the moment of its elastic forces is exactly the same as that of a hollow rectangle, having the same values for b, d, and d v and having a value for b l equal to 2b. 2 in fig. 1C It is usual to neglect the strength to resist bending moment given by the vertical web, and to design the girder so that the top and bottom plates are alone sufficient to meet this stress. The model, fig. 10, shows at once that to obtain the full resistance from the material employed to resist tension or compression consistently with a given depth, it must all be placed in two horizontal plates at the extreme top and bottom of the beam ; moreover, if S is the sectional area of the top or bottom member, and /is the stress it will bear (assumed equal for tension and compression), the maximum moment which the elastic forces can exert is the sum of the moments due to the top and bottom members about the axis or tongue, i.e., 2(?/Sx?cZ) or J/ScZ; or dismissing the idea of an axis through the centre of gravity of the section, we may (to refer again to the illustrative model) take the moment of the elastic forces round the line running through the top row of india-rubber pieces looked upon as a fulcrum, and then the moment of the bottom row will be as before ir/Sc/, and will be the ivhole moment of the elastic forces. Similarly, by taking the bottom row as the fulcrum, we see that the moment due to the top row will be the same. This moment calculated in either way is the ivhole moment of the elastic forces. This latter mode of considering the moment in the simple case of an IE or hollow rect angle, enables us to find the value of the moment of elastic forces for those cases in which the ultimate strength may not be the same for tension and compression.
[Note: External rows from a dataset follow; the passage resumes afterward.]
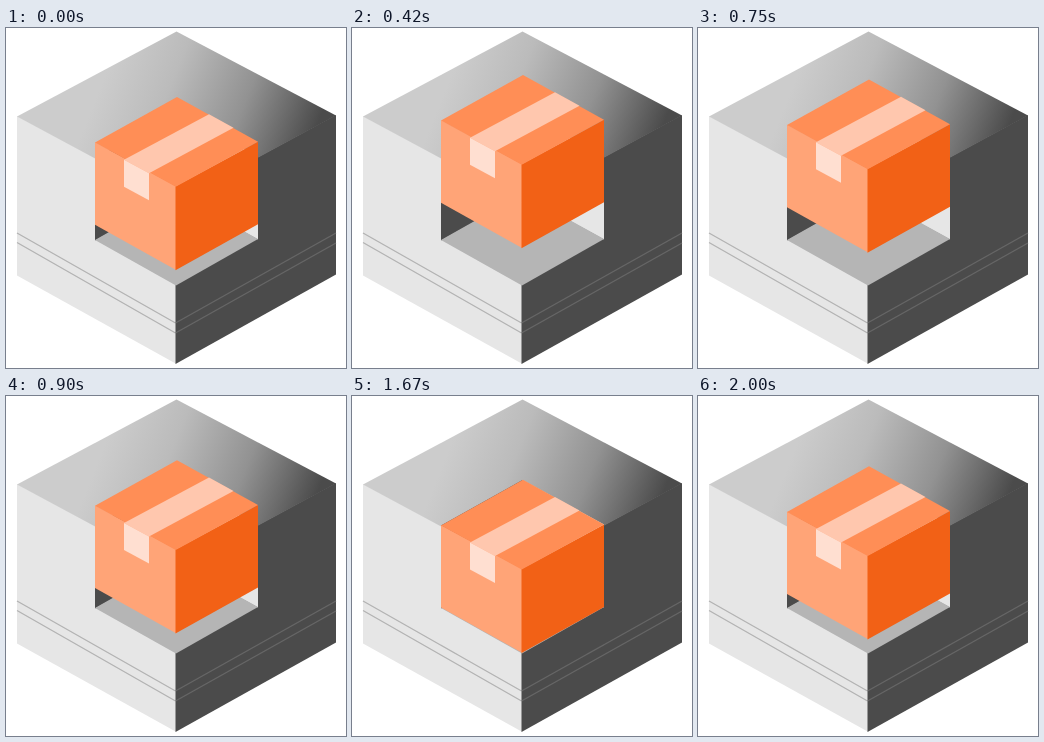
Animation of 340 by 340 pixels, one loop 2.03 s. Source, as an HTML page:

```html
<!DOCTYPE html>
<html>
<head>
<meta charset="utf-8">
<style>
  html, body { margin: 0; width: 100%; height: 100%; overflow: hidden; background: #fff; }
  svg { display: block; width: 100%; height: 100%; }
</style>
</head>
<body>
<svg viewBox="0 0 340 340">
  <defs>
    <linearGradient id="lid" gradientUnits="userSpaceOnUse" x1="100" y1="45" x2="300" y2="125">
      <stop offset="0" stop-color="#cccccc"/>
      <stop offset=".3" stop-color="#bbbbbb"/>
      <stop offset=".65" stop-color="#929292"/>
      <stop offset=".84" stop-color="#6c6c6c"/>
      <stop offset="1" stop-color="#4b4b4b"/>
    </linearGradient>
  </defs>

  <!-- machine -->
  <path fill="#e6e6e6" d="M11 88L170.5 173.5V336L11 247.5Z"/>
  <path fill="#4b4b4b" d="M330 87L169.5 173.5V336L330 246.5Z"/>
  <path fill="url(#lid)" d="M11 88.5L170.5 3.5L330 87.5L170 174Z"/>
  <g fill="none" stroke-width="1.3">
    <path stroke="#b3b3b3" d="M11 205L169.5 295M11 214.5L169.5 305"/>
    <path stroke="#666" d="M169.5 295L330 205M169.5 305L330 215"/>
  </g>

  <!-- notch -->
  <path fill="#4b4b4b" d="M89 129.5L170.5 84V167L89 212.5Z"/>
  <path fill="#e6e6e6" d="M252 128.5L170.5 84V167L252 211.5Z"/>
  <path fill="#b5b5b5" d="M89 212L170.5 166L252 211L170 257.5Z"/>

  <!-- parcel, top corner at y = 0 -->
  <g id="parcel">
    <path fill="#ffa477" d="M89 45L170.5 89V173L89 127.5Z"/>
    <path fill="#f26116" d="M252 44.5L169.5 89V173L252 127Z"/>
    <path fill="#ff8e56" d="M89 45.3L171 -.3L252 44.5L169.7 89.5Z"/>
    <path fill="#ffc7ae" d="M203 17L227.5 30.5L143 76L118 62.5Z"/>
    <path fill="#ffdfd1" d="M118 62.5L143 76V103L118 89.5Z"/>
  </g>
</svg>
<script>
  const LOOP = 2030, STEP = 30, REST = 1140, LIFT = 1670;
  // [time, y of the parcel's top corner]
  const path = [
    [0, 69.2], [420, 47.2], [540, 42], [600, 39], [REST, 85],
    [LIFT - STEP, 85], [LIFT, 84.1], [1835, 78], [2000, 70.6], [LOOP, 69.2]
  ];
  const parcel = document.getElementById('parcel');

  function snap(t) {
    if (t >= REST && t < LIFT) return REST;
    const base = t < REST ? 0 : LIFT;
    return base + Math.floor((t - base) / STEP) * STEP;
  }

  function height(t) {
    const i = path.findIndex(p => p[0] > t);
    const [t0, y0] = path[i - 1], [t1, y1] = path[i];
    return y0 + (y1 - y0) * (t - t0) / (t1 - t0);
  }

  const start = performance.now();
  function draw() {
    const t = (performance.now() - start) % LOOP;
    parcel.setAttribute('transform', `translate(0 ${height(snap(t)).toFixed(2)})`);
    requestAnimationFrame(draw);
  }
  draw();
</script>
</body>
</html>
```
Thus, assume that the strength of wrought iron to resist tension, or /, is 25 tons, and its strength to resist com pression, or /., is 20 tons, then calling S t the area of the bottom member at the section considered, and S c the area of the top member, we have for /u, the two values 25 S t d and 20 S c c; whichever happens to be the smaller will represent the available value of the moment of the elastic forces. Consequently we must, in order not to waste material, design the beam so that the ratio of the material in the upper member to that in the lower member shall be 5 to 4. That this ratio ought to be adopted is evident from the fact that the strength of the beam will be limited by that of the weaker member. No structure is perfectly designed unless it will when overstrained give way simul taneously in every part. The foregoing theory, the sound ness of which is borne out by experiment, tacitly assumes that, although the strength differs, the modulus of elasticity is constant for tension and compression. For example, if the flanges are made with sections bearing to one another the proportion of 4 to 5, the neutral axis (neglecting the web) will, assuming E constant, be at a distance from the top or larger flange equal to ^ths of the depth ; then the intensity of stress varying directly as the distance from the neutral axis will for the two flanges be in the desired ratio of 4 to 5. Thus we see not only that the I, or hollow rectangle, has the advantage of being the best form for a girder, but that it allows us easily to arrange the material to the best advantage, even when its strengths to resist tension and compression are dissimilar. Values of the modulus of rupture given above are therefore not to be applied to this design of beam, but the values of f t and/, are to be taken from Tables I. and II. In the case of cast-iron the member under tension is made with six times the cross section of the member under compres sion, the reason being the same as that for making the ratio of the upper and lower members of the wrought iron beam 5 to 4. When a cast-iron beam is thus designed, the moment which any section can exert will for a given depth be proportional to the area S, of the lower flange. Pro fessor Hodgkinson veri fied this theory experi mentally, and found that the ultimate value of the moment due to elastic forces expressed in Ibs and inches for beams thus designed was fji ? 16500S/Z. The value of the con stant agrees closely with the tensile strength of cast-iron. The ex periments by Professor Hodgkinson are there fore consistent with the assumption, that al though the strength of cast-iron is very different in resist

ing tension and compression, nevertheless the modulus of